===== SUPPLIED RECORDS =====
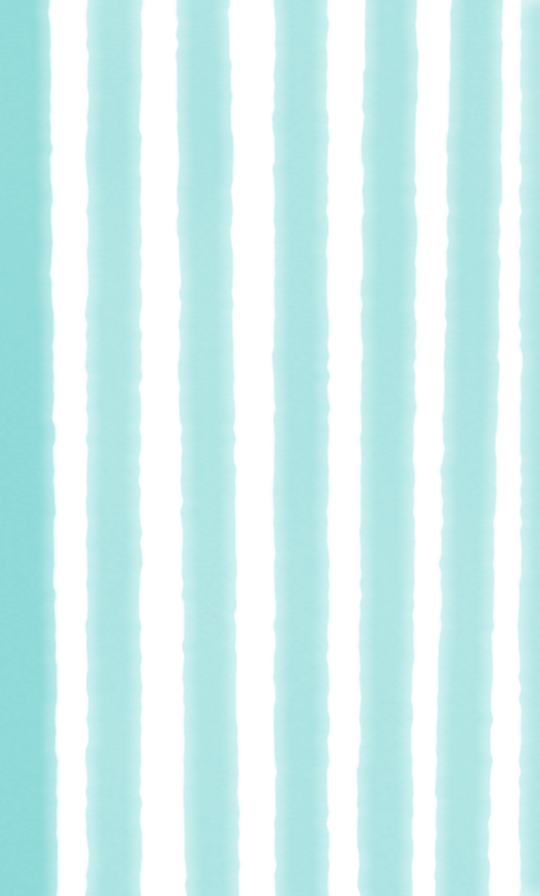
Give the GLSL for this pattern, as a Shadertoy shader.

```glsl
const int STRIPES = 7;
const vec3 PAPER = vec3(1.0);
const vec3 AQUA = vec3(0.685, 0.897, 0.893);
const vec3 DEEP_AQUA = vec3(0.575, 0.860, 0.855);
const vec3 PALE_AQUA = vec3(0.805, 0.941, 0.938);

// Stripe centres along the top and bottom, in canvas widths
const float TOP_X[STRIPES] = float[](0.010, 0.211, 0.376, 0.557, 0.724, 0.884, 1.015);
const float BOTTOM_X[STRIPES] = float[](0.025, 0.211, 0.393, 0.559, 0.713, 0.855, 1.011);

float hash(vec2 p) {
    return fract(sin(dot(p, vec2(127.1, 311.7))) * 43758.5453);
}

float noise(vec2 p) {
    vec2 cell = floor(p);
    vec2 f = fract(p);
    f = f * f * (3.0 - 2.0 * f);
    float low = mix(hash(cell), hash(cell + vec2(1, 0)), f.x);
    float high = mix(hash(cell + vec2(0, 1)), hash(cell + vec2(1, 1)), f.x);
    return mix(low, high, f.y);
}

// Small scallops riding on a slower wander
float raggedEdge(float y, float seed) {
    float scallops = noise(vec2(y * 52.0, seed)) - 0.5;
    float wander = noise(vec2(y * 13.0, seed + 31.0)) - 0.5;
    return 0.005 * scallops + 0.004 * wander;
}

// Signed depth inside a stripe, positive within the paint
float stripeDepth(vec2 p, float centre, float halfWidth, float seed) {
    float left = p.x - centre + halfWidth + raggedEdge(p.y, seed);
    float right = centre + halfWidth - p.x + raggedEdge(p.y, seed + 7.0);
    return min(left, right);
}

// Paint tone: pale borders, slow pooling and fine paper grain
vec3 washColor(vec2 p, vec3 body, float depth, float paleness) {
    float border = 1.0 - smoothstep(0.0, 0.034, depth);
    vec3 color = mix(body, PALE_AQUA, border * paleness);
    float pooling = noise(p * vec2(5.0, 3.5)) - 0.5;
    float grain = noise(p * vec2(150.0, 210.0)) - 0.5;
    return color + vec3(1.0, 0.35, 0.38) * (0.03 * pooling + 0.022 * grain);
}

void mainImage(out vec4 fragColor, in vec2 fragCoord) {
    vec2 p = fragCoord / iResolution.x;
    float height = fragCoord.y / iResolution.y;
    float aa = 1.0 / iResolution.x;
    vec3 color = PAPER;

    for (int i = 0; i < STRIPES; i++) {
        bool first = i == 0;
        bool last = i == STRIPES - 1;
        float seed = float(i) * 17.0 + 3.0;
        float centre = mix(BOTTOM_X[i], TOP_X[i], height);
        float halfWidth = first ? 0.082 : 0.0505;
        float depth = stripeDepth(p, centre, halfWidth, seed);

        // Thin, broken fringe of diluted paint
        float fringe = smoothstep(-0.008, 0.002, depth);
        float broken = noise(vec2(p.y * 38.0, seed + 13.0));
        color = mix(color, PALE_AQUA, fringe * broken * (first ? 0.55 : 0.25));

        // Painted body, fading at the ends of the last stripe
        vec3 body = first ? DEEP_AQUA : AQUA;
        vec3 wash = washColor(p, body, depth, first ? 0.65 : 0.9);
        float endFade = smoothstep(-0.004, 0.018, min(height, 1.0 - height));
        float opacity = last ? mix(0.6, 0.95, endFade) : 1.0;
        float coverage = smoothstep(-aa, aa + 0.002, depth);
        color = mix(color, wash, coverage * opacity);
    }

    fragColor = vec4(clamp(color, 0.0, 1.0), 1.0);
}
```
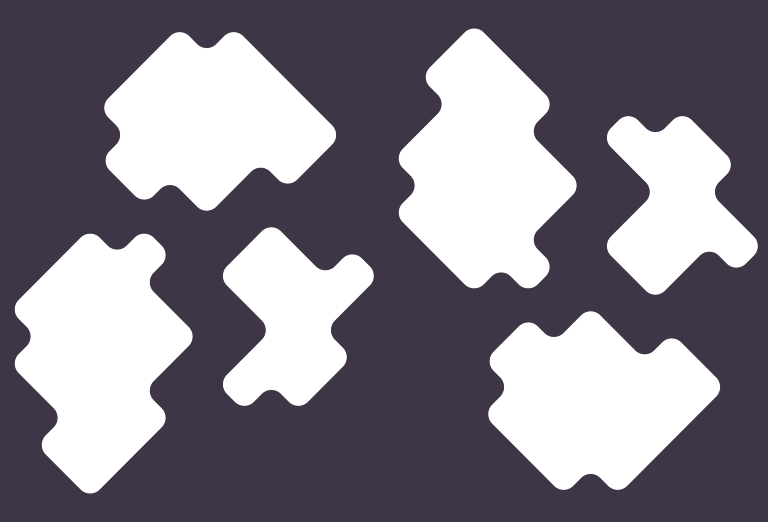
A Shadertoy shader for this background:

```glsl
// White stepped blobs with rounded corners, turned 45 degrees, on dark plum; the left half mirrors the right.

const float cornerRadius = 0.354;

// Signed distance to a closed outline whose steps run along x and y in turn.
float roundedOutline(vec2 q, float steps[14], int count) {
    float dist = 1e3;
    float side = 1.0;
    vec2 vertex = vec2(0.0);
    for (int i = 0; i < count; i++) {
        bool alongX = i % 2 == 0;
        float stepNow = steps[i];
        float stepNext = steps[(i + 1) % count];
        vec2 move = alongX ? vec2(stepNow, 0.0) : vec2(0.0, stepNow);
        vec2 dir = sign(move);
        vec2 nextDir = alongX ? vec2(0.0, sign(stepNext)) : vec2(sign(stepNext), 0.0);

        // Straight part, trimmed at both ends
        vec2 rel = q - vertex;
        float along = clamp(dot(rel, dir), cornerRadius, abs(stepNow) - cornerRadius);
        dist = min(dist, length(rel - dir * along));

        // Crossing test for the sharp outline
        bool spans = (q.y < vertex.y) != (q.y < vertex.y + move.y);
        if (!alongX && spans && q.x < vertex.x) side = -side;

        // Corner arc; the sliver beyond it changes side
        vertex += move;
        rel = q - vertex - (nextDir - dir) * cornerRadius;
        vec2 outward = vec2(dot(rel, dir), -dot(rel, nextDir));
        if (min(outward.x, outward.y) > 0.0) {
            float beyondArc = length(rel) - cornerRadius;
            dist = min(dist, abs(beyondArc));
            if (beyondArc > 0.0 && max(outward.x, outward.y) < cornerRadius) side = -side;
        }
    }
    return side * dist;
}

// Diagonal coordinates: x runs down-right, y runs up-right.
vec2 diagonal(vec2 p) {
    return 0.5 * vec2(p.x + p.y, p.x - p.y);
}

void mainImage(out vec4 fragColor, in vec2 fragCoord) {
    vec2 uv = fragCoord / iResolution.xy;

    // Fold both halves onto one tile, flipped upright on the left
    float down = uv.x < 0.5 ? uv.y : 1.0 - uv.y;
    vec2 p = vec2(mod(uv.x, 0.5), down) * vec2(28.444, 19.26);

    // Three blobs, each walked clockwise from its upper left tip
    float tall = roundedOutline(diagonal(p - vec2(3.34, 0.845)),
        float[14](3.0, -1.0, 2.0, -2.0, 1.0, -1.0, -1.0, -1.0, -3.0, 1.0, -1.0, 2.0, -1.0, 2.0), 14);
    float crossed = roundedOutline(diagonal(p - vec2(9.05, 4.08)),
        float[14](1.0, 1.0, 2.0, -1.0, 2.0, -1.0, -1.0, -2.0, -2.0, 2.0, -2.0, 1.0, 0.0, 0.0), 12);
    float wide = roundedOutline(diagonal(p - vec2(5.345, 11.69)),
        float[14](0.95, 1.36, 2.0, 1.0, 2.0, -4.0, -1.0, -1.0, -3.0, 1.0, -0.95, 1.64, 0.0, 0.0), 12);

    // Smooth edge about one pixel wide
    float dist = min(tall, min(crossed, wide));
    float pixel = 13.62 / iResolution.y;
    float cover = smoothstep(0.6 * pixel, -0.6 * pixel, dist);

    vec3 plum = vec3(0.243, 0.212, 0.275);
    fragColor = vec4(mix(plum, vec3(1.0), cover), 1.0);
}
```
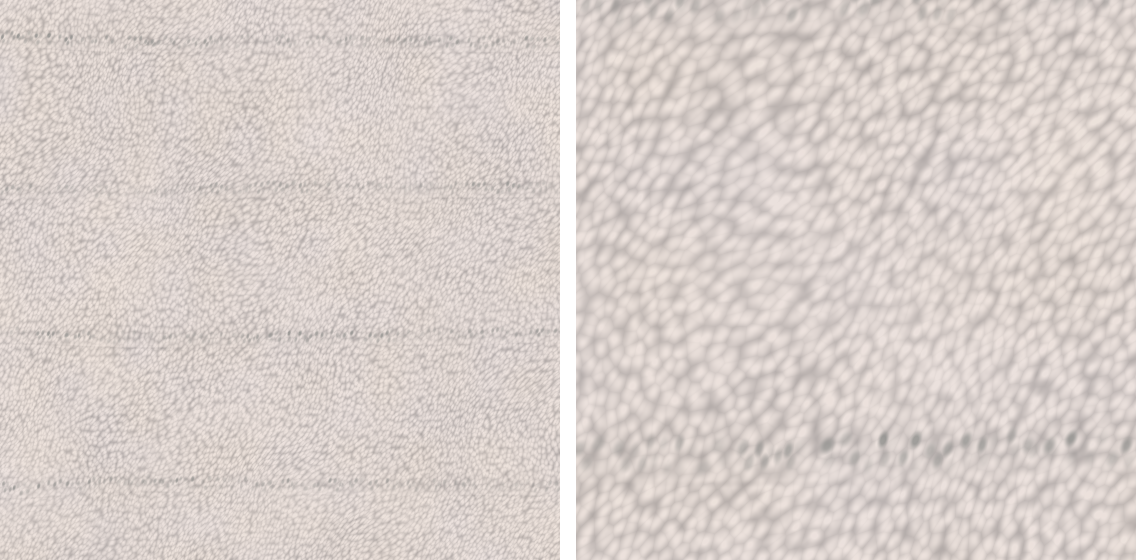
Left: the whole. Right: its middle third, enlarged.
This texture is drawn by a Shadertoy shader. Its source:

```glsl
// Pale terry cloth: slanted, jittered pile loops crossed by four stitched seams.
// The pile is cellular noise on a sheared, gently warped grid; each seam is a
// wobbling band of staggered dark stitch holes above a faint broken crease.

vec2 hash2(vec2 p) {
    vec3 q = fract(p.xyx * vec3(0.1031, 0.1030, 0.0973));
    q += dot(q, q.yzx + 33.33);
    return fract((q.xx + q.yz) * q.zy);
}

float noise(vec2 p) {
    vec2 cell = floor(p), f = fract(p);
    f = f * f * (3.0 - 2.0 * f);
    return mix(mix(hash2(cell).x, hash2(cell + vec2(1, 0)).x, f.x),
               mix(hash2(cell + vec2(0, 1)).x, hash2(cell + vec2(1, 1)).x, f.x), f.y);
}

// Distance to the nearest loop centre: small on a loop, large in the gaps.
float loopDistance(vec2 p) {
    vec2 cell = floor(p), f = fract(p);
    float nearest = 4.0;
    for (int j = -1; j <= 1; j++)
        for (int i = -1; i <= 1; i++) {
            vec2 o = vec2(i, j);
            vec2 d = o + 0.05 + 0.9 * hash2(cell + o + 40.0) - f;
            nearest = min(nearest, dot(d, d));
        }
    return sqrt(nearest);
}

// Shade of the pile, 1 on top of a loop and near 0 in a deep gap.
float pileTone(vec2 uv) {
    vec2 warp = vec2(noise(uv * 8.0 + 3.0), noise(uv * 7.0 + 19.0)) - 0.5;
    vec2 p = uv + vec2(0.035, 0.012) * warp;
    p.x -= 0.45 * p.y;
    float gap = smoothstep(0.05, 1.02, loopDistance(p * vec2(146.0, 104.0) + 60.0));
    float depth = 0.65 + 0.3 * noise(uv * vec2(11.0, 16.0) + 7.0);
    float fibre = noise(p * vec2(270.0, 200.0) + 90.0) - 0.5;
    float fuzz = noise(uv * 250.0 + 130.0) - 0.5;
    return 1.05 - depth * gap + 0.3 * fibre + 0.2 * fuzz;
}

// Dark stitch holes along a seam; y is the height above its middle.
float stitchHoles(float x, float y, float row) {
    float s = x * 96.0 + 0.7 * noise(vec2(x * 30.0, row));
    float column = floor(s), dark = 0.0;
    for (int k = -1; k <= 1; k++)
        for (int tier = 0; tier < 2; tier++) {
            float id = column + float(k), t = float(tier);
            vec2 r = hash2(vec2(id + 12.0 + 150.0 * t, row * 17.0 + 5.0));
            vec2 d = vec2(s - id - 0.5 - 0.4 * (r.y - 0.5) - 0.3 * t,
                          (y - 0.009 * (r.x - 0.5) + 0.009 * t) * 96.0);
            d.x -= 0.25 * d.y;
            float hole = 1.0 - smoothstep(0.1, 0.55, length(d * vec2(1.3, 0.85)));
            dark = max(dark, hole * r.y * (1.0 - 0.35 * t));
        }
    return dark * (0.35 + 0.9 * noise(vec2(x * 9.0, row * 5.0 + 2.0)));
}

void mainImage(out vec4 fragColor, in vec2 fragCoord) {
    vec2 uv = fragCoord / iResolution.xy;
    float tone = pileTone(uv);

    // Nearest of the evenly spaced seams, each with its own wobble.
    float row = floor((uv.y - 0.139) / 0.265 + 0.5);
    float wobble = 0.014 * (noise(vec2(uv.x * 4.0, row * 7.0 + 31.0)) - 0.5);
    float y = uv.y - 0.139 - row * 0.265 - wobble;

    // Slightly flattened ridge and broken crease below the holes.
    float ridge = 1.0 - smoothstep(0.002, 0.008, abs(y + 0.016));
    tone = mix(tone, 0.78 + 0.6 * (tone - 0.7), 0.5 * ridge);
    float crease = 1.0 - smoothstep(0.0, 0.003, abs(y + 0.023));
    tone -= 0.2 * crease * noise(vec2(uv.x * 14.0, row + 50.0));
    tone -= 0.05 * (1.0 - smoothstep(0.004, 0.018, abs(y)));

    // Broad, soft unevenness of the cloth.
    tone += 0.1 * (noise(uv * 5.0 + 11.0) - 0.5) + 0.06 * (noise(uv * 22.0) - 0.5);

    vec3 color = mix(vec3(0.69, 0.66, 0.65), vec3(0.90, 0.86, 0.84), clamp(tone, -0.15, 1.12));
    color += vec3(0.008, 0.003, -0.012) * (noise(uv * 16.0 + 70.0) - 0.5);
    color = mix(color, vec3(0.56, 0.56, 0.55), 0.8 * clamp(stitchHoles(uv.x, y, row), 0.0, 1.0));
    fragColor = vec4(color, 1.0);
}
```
=====
=== WORK INSTRUCTIONS ===
If the word "seed" is on a line above, return that line.

=== ANSWER SECTION ===
float raggedEdge(float y, float seed) {
    float scallops = noise(vec2(y * 52.0, seed)) - 0.5;
    float wander = noise(vec2(y * 13.0, seed + 31.0)) - 0.5;
float stripeDepth(vec2 p, float centre, float halfWidth, float seed) {
    float left = p.x - centre + halfWidth + raggedEdge(p.y, seed);
    float right = centre + halfWidth - p.x + raggedEdge(p.y, seed + 7.0);
        float seed = float(i) * 17.0 + 3.0;
        float depth = stripeDepth(p, centre, halfWidth, seed);
        float broken = noise(vec2(p.y * 38.0, seed + 13.0));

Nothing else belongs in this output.